■ **Your instructions**
Wherever a line of the records contains "left", copy that line.

■ **Provided entries**
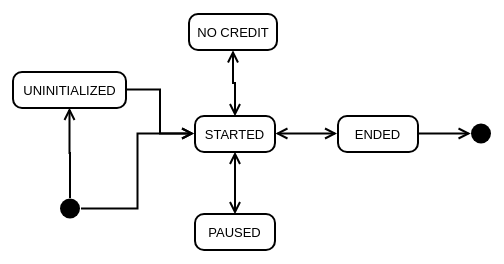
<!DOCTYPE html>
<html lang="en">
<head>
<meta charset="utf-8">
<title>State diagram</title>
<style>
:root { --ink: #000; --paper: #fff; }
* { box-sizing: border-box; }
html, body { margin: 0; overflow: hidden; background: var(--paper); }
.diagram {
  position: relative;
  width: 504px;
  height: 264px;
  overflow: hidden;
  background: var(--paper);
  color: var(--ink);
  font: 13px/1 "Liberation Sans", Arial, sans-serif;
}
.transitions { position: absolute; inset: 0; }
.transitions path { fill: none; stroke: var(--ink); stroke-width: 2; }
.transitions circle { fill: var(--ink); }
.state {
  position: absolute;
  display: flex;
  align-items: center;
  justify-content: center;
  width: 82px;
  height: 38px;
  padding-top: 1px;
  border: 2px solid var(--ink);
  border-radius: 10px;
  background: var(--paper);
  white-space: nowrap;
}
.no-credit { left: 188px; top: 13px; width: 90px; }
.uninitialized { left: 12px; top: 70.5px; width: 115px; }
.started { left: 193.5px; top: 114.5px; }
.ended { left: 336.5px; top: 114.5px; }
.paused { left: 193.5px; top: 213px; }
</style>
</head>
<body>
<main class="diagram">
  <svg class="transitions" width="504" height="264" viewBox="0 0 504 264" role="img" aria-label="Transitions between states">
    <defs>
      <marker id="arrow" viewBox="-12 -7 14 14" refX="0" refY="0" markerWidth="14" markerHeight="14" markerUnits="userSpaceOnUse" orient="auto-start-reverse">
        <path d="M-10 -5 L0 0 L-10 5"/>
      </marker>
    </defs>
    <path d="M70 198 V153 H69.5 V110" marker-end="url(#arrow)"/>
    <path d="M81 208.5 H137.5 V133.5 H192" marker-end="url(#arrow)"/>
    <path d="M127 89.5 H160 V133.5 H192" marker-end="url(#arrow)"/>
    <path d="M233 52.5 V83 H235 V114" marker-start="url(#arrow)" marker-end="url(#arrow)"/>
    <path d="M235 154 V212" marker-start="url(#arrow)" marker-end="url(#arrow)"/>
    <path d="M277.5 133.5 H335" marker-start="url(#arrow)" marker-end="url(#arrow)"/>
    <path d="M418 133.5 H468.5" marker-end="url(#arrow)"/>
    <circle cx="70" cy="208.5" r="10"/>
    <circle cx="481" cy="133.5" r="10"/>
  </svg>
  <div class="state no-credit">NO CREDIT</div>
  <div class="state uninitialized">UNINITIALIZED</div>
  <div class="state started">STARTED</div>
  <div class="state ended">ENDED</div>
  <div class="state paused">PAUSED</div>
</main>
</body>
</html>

■ **Finished task**
.no-credit { left: 188px; top: 13px; width: 90px; }
.uninitialized { left: 12px; top: 70.5px; width: 115px; }
.started { left: 193.5px; top: 114.5px; }
.ended { left: 336.5px; top: 114.5px; }
.paused { left: 193.5px; top: 213px; }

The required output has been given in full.